Professor Corbridge recognised that the University is facing increased competition from universities around the world.
“You have to understand that there is enormous competition on the one hand; there is the rise of universities in Asia and elsewhere—so our recent drop in THE was mirrored by places like Exeter.
“In the THE league table, one of the issues for places like Durham going forward is that a lot of the mark is based on reputational surveys, not teaching and research.”
As a result Corbridge asserted the importance of improving the reputation of the University abroad. “What this tells me and what I think it should tell us is that Durham is incredibly well known, regarded, and loved in this country; we know because we’ve done some work ourselves in Europe, less so in the United States I believe. We don’t have the name recognition that we should outside this country.
“We have a lot of work to do in terms of internationalising the reputation of the University, when you look at what I would call hard metrics—employability, student citations—then we do very well, which is partially why we do better in the QS league tables.”
With the University’s fall in rankings and tuition fees expected to rise to £9,500, Corbridge was asked by one reader how Durham can ensure that it remains a competitive choice for prospective students.
The Vice-Chancellor commented: “In my view, we do offer very good value for money. You would expect me to say that, but for that fee. the quality of the education is very high.”
[blockquote author=”Professor Stuart Corbridge” pull=”normal”]In my view, we do offer very good value for money. You would expect me to say that, but for that fee, the quality of the education is very high.[/blockquote]
Corbridge added that, “more generally it’s a collegiate University, so I think we’re offering something through the college system, through Durham Students’ Union (most universities will have something like that), through Experience Durham, which adds extra value.”
Referring to future plans to develop the student experience, Professor Corbridge spoke enthusiastically of plans to expand the Durham Award—an award developed in partnership with employers and students to recognise the extra skills that Durham gives to students.

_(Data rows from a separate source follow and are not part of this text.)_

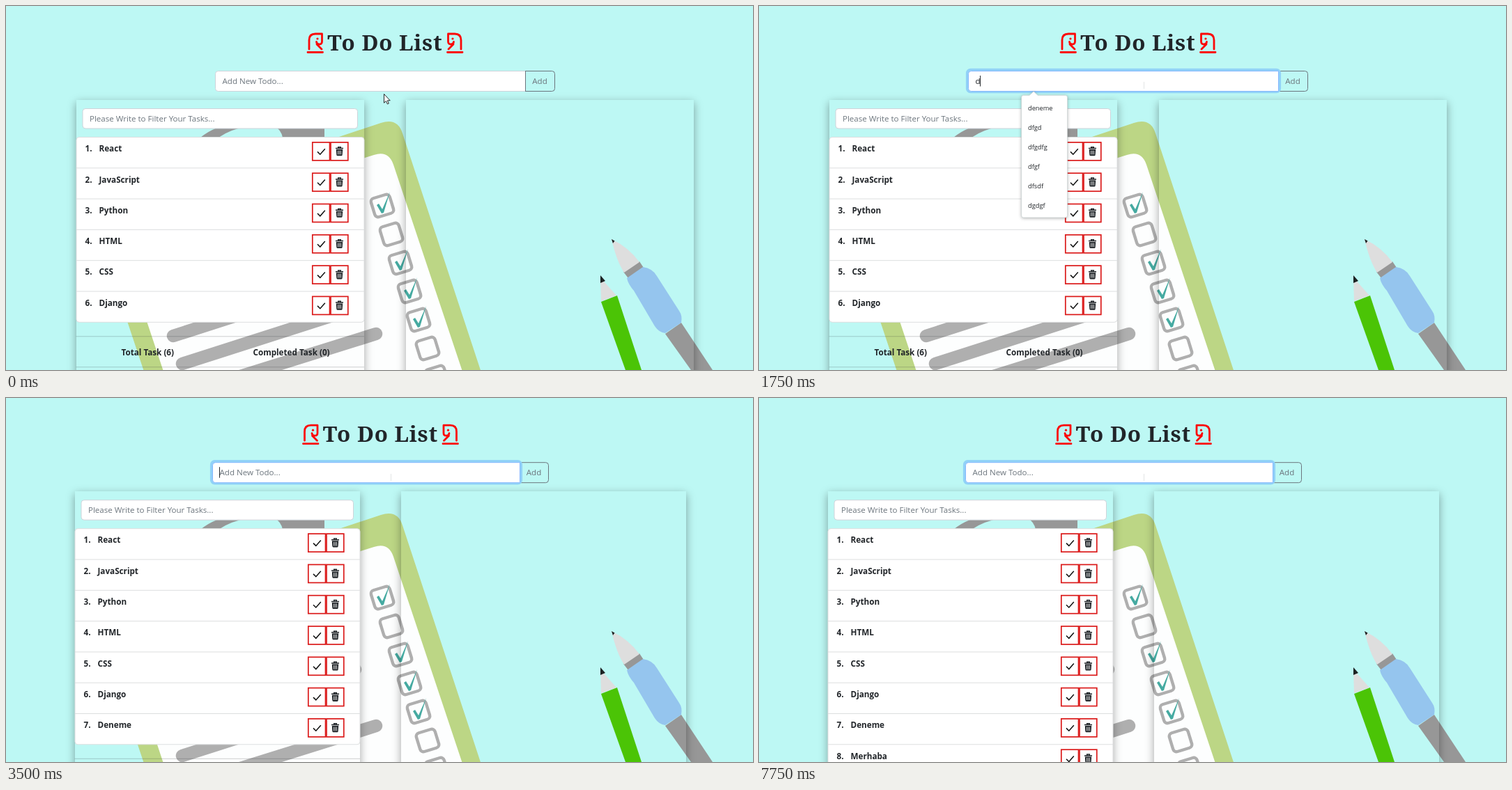
Animation of 1072x523 px, one loop 8 s. Source, as an HTML page:

```html
<!DOCTYPE html>
<html lang="en">
<head>
<meta charset="utf-8">
<title>To Do List</title>
<style>
html, body { margin: 0; width: 100%; height: 100%; overflow: hidden; background: #bdf8f4; }
svg, #panels { position: absolute; left: 0; top: 0; display: block; width: 100%; height: 100%; overflow: hidden; }
.panel { position: absolute; bottom: -40px; box-shadow: 0 4px 12px rgba(0,0,0,.36); }
text { font-family: "Open Sans", "Noto Sans", sans-serif; font-size: 11.55px; fill: #212529; white-space: pre; }
.hint { fill: #6c757d; }
.bold { font-size: 11.7px; font-weight: 700; }
.small { font-size: 9.25px; }
.title { font: 700 31.3px "Noto Serif", Georgia, serif; letter-spacing: .75px; }
</style>
</head>
<body>
<svg id="back" viewBox="0 0 1072 523">
  <path fill="#bcd685" d="M125 306L538 168Q562 160 569 183L687.500 543H204Z"/>
  <path fill="#fdfefe" d="M161 330L528 214Q549 207 556 228L661 543H232Z"/>
  <path fill="#979797" d="M279 189Q290 180 303 175L330 163H457V190H279Z"/>
  <path fill="#bdf8f4" d="M305 189Q322 177 350 172H385Q395 178 397 189Z"/>
  <path stroke="#afafaf" stroke-width="18.5" stroke-linecap="round" d="M240 474L501 390M253 514L490 438M266 554L531 471"/>
  <g id="boxes"></g>
  <path fill="#4bc406" d="M854 425L877 416L912 523H889Z"/>
  <path fill="#dedede" d="M853 390L876 416L854 424Z"/>
  <path fill="#1c2222" d="M853 387L860 395L853 398Z"/>
  <path fill="#979797" d="M946 471L969 455L1014 523H983ZM886 382L909 367L915 376L893 391Z"/>
  <path fill="#dedede" d="M869 335Q894 347 909 368L887 383Q876 366 869 335Z"/>
  <path fill="#1c2222" d="M869 335L873.500 337.500L871 341Z"/>
  <path fill="#95c5ee" d="M891 391Q893 400 901 409L931 460Q937 469 946 470L969 455Q971 445 966 438L934 388Q928 377 914 375Z"/>
</svg>
<div id="panels">
  <div class="panel" id="left"></div>
  <div class="panel" id="right"></div>
</div>
<svg id="ui" viewBox="0 0 1072 523"></svg>
<script>
const $ = id => document.getElementById(id);
const LOOP = 8000;
const tasks = ['React', 'JavaScript', 'Python', 'HTML', 'CSS', 'Django', 'Deneme', 'Merhaba'];
const run = 'm,me,m,mer,';
const history = ['asdasd', 'deneme', 'merhaba',
  run + 'm,me,m,merh,' + run + 'm,me,m,merha,' + run + run, 'hjk', 'ökj'];
const dWords = ['deneme', 'dfgd', 'dfgdfg', 'dfgf', 'dfsdf', 'dgdgf'];

// Page geometry without and with the scrollbar
const wide = { dy: 0, mid: 543.5, inL: 300.5, inR: 745.5, addR: 787.5, p1: [100.5, 514], p2: [573.5, 987] };
const narrow = { dy: -0.8, mid: 537, inL: 296.5, inR: 737.5, addR: 778.5, p1: [98.5, 508], p2: [566.5, 976] };

// Each step changes part of the state
const steps = [
  [0, { page: wide, count: 6, text: '', caret: 0, ring: 0, list: null, pointer: 'arrow', wavy: 0 }],
  [250, { pointer: '' }],
  [500, { pointer: 'beam', caret: 1, ring: 0.4 }],
  [750, { ring: 1, list: history }],
  [1250, { caret: 0 }],
  [1750, { text: 'd', caret: 1, list: dWords }],
  [2000, { text: 'de', list: ['deneme'] }],
  [2250, { text: 'deneme' }],
  [2500, { list: null }],
  [2750, { caret: 0 }],
  [3250, { caret: 1, wavy: 1 }],
  [3500, { page: narrow, count: 7, text: '', wavy: 0 }],
  [3750, { caret: 0 }],
  [4500, { caret: 1 }],
  [5000, { caret: 0 }],
  [5500, { text: 'me', caret: 1, list: ['merhaba'] }],
  [5750, { text: 'mer' }],
  [6000, { text: 'merhaba' }],
  [6250, { list: null }],
  [6750, { caret: 0 }],
  [7250, { count: 8, text: '', caret: 1 }],
  [7750, { caret: 0 }]
];

const text = (x, y, s, cls = '', more = '') => `<text x="${x}" y="${y}" class="${cls}" ${more}>${s}</text>`;
const rect = (x, y, w, h, more) => `<rect x="${x}" y="${y}" width="${w}" height="${h}" ${more}/>`;
const path = (d, more) => `<path d="${d}" ${more}/>`;
const line = (x1, x2, y, color) => path(`M${x1} ${y}H${x2}`, `stroke="${color}"`);

function drawBoxes() {
  let out = '';
  for (let i = 0; i < 7; i++) {
    const done = [0, 2, 3, 4].includes(i);
    out += `<g transform="translate(${540 + 13 * i} ${287 + 41 * i})">` +
      rect(-14, -14, 28, 28, 'rx="5" fill="none" stroke="#afafaf" stroke-width="4.4" transform="rotate(-17)"') +
      (done ? path('M-8 -1L-5 -3L0 5L11 -20L2 10L-1 11Z', 'fill="#45aaa1"') : '') + '</g>';
  }
  $('boxes').innerHTML = out;
}

function header(p) {
  const knight = path('M435 62V49Q435 40 444 40H453.500V51Q453.500 55 449.500 55Q446 55 445.500 51.500M446 55L453 62M433 66.500H454.500',
    'fill="none" stroke="#fb0808" stroke-width="2.8" stroke-linecap="round" stroke-linejoin="round"') +
    '<circle cx="447" cy="47" r="1.6" fill="#fb0808"/>';
  const dx = p.mid - 543.5;
  return `<g transform="translate(${dx} ${p.dy})">${knight}<g transform="translate(1088 0) scale(-1 1)">${knight}</g></g>` +
    text(p.mid + .4, 64 + p.dy, 'To Do List', 'title', 'text-anchor="middle"');
}

function entry(s) {
  const p = s.page, y = 93 + p.dy, w = p.inR - p.inL;
  let out = path(`M${p.inR} ${y + .5}H${p.addR - 4}q4 0 4 4v21q0 4 -4 4H${p.inR}Z`, 'fill="none" stroke="#6c757d"') +
    text((p.inR + p.addR) / 2 - .5, y + 19, 'Add', 'hint', 'text-anchor="middle"');
  if (s.ring) out += rect(p.inL - 1.6, y - 1.2, w + 3.2, 31.4,
    `rx="4.500" fill="none" stroke="#91d2f7" stroke-width="4" opacity="${s.ring}"`);
  out += path(`M${p.inR} ${y + .5}H${p.inL + 4}q-4 0 -4 4v21q0 4 4 4H${p.inR}Z`,
    `fill="#fff" stroke="${s.ring ? '#86b7fe' : '#ced4da'}"`);
  if (!s.ring) out += path(`M${p.inR} ${y}v30`, 'stroke="#6c757d"');
  const x = p.inL + 10;
  if (!s.text) out += text(x, y + 19, 'Add New Todo...', 'hint');
  return out + text(x, y + 19, s.text, '', 'id="typed"') + '<g id="caret"></g>';
}

function row(p, i) {
  const [l, r] = p.p1, y = 188.5 + p.dy + 44.3 * i, b = r - 74;
  const box = 'fill="#fff" stroke="#db1a1a" stroke-width="1.7"';
  const icons = path('M7 13.500l3.800 3.800l7 -8', 'fill="none" stroke="#111" stroke-width="1.5"') +
    path('M33 8.700H44M36.700 8V6.900H40.300V8', 'fill="none" stroke="#212529" stroke-width="1.5"') +
    path('M33.800 10.200H43.200L42.600 18q-.1 1.300 -1.300 1.300H35.700q-1.200 0 -1.300 -1.300Z', 'fill="#212529"') +
    path('M36.500 11.800v5.700M38.500 11.800v5.700M40.500 11.800v5.700', 'stroke="#fff" stroke-width=".8"');
  return (i ? line(l + .5, r, y, '#dcdedf') : '') +
    text(l + 13, y + 20.7, i + 1 + '.', 'bold') + text(l + 33, y + 20.7, tasks[i], 'bold') +
    `<g transform="translate(${b} ${y + 7.4})">${rect(-.2, 0, 24.7, 26, box)}${rect(26, 0, 24.8, 26, box)}${icons}</g>`;
}

function panel(s) {
  const p = s.page, [l, r] = p.p1, y = 147 + p.dy, h = 44.3 * s.count;
  let out = rect(l + 9.5, y + .5, r - l - 19, 28.5, 'rx="4" fill="#fff" stroke="#ced4da"') +
    text(l + 19.5, y + 18.8, 'Please Write to Filter Your Tasks...', 'hint') +
    rect(l + .5, 188.5 + p.dy, r - l - .5, h, 'rx="4" fill="#fff" stroke="#dcdedf"');
  for (let i = 0; i < s.count; i++) out += row(p, i);
  const end = 188.5 + p.dy + h + 20.5, rule = 'rgba(33,37,41,.22)';
  return out + line(l, r, end, rule) + line(l, r, end + 44, rule) +
    text(l + 65, end + 26.7, `Total Task (${s.count})`, 'bold') +
    text(l + 254, end + 26.7, 'Completed Task (0)', 'bold');
}

function dropdown(s) {
  if (!s.list) return '';
  const p = s.page, x = p.inL + 76.1, y = 128.3 + p.dy;
  const w = s.list === history ? 355 : 66, h = s.list.length * 28 + 7.7;
  const shape = `M${x + 3} ${y}h8.500l6 -5.500l6 5.500H${x + w - 3}q3 0 3 3v${h - 6}q0 3 -3 3H${x + 3}q-3 0 -3 -3v${6 - h}q0 -3 3 -3Z`;
  return `<clipPath id="cut">${rect(x, y, w - 9.5, h, '')}</clipPath>` +
    path(shape, 'fill="#fff" stroke="#c6cfcf" stroke-width=".7" style="filter:drop-shadow(0 1px 2px rgba(0,0,0,.28))"') +
    '<g clip-path="url(#cut)">' +
    s.list.map((word, i) => text(x + 9.4, y + 21.3 + 28 * i, word, 'small')).join('') + '</g>';
}

function pointer(kind) {
  if (kind === 'arrow') return path('M542.500 126.500V139.200L545.400 136.500L547.400 140.900L549.300 140L547.400 135.800H551.200Z',
    'fill="#fff" stroke="#111" stroke-width=".9"');
  return kind ? path('M552.500 109V119', 'stroke="#e3e6e6"') : '';
}

function place(id, [l, r], dy) {
  const st = $(id).style;
  st.left = l + 'px';
  st.width = r - l + 'px';
  st.top = 135 + dy + 'px';
}

function render(s) {
  const p = s.page;
  place('left', p.p1, p.dy);
  place('right', p.p2, p.dy);
  $('ui').innerHTML = header(p) + panel(s) + entry(s) + dropdown(s) + pointer(s.pointer);
  const x = p.inL + 10, len = s.text ? $('typed').getComputedTextLength() : 0, y = p.dy;
  $('caret').innerHTML =
    (s.wavy ? line(x, x + len, 114.5 + y, '#e05252') : '') +
    (s.caret ? path(`M${x + len} ${100 + y}V${115.5 + y}`, 'stroke="#212529"') : '');
}

let shown = -1;
function tick() {
  const t = performance.now() % LOOP;
  const n = steps.filter(([at]) => at <= t).length;
  if (n !== shown) {
    shown = n;
    render(Object.assign({}, ...steps.slice(0, n).map(step => step[1])));
  }
  requestAnimationFrame(tick);
}

drawBoxes();
tick();
</script>
</body>
</html>
```
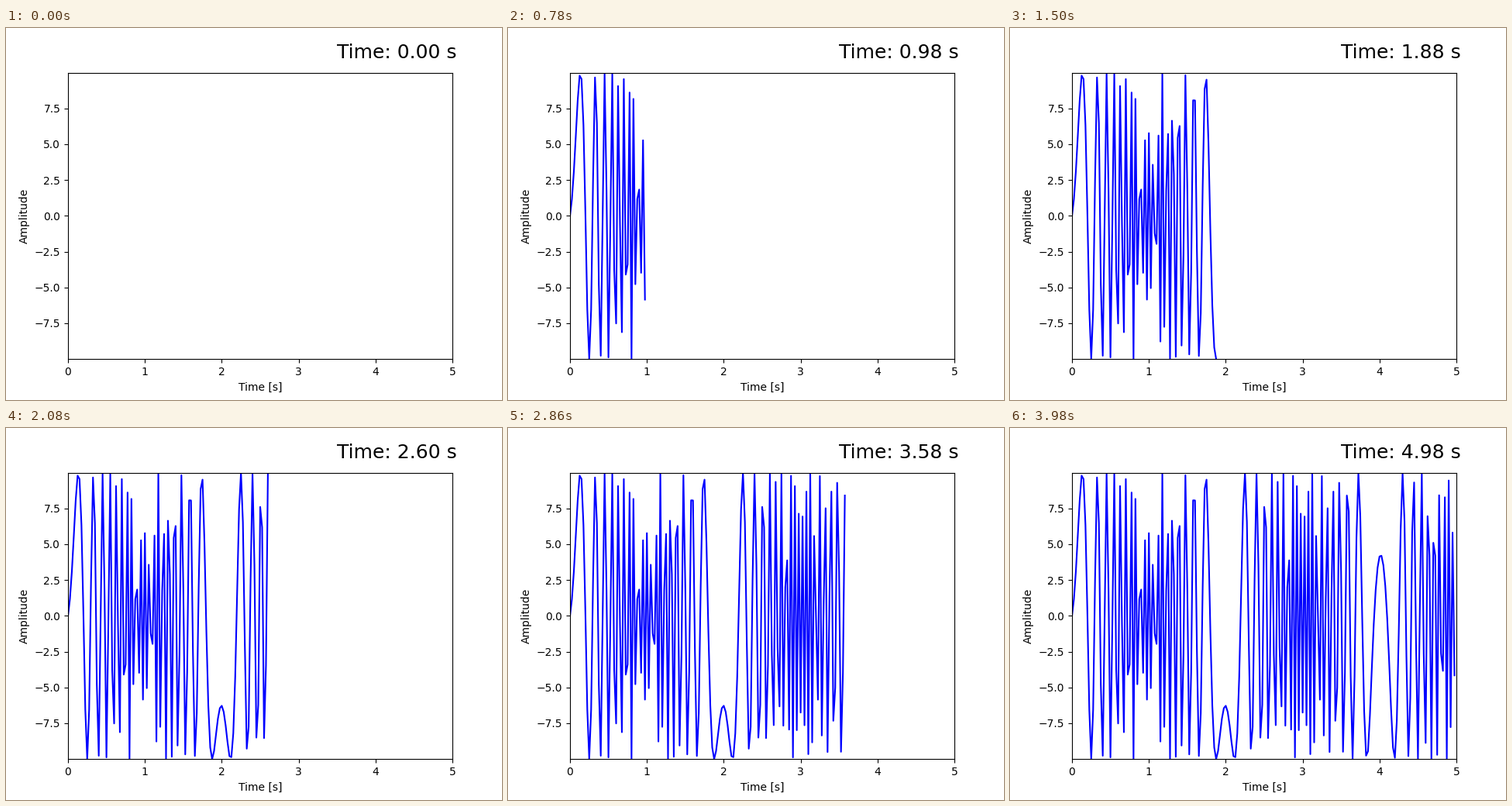
Recreate the animation shown at these times as a matplotlib script. Size 640 by 480 pixels, loop 4 s.

```python
import numpy as np
import matplotlib.pyplot as plt
from matplotlib.animation import FuncAnimation

FRAMES = 200
STEP = 0.025        # seconds of signal per frame
AMP = 10
F0 = 0.5            # start frequency, Hz
RATE = 9.902        # half the sweep rate, Hz/s

# A linear chirp whose coarse sampling folds the high frequencies back
t = np.arange(FRAMES) * STEP
y = AMP * np.sin(2 * np.pi * (F0 * t + RATE * t**2))

fig, ax = plt.subplots(figsize=(6.4, 4.8), dpi=100)
ax.set_xlim(0, 5)
ax.set_ylim(y.min(), y.max())
ax.set_xlabel("Time [s]")
ax.set_ylabel("Amplitude")

line, = ax.plot([], [], color="blue", lw=1.5)
clock = ax.text(0.7, 1.05, "", fontsize=18, transform=ax.transAxes)


def update(i):
    line.set_data(t[:i + 1], y[:i + 1])
    clock.set_text(f"Time: {t[i]:.2f} s")
    return line, clock


anim = FuncAnimation(fig, update, frames=FRAMES, interval=20,
                     repeat=True, repeat_delay=0)
plt.show()
```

Currently around one hundred students participate in the Durham Award. However, Corbridge proposed that “we could scale that up so that on a voluntary basis; thousands of students would be interested in taking it, and we offer students something really useful for it.
“We can’t force people to [take the Award]. Well we could, but I don’t think we intend to force students to do the Durham Award, but if we offer something really good that they would value, that employers would value, that’s going to cost a bit of money, then we would show we’re offering good value for money to students.”
Responding to questions about the uncertainty of Brexit, Corbridge stressed the importance of consultation. “We’ve got a town hall for European students and international students next week and we’ve done two town halls with staff members. I can tell you what I would hope for: we want to go from 21% international students now to 29% in ten years time.
“By then of course EU students, as we understand it, will be classified as international, so they need to be added onto that figure. My firm hope is that the Government recognise that all universities, particularly top universities, need to attract students and staff from all over the world, so we’re campaigning hard to ensure that the new regime doesn’t close to well qualified students and staff,” Corbridge said.
“We’re working with local MPs on that, the University UK lobbies on that, the Russell Group lobbies on that. What will happen we don’t know; we will have to hope the government retains reasonably open borders, particularly for students. It would be better to take the students out of the migration totals, for which there is a lot of public support. I don’t think the public generally thinks students are permanent migrants.”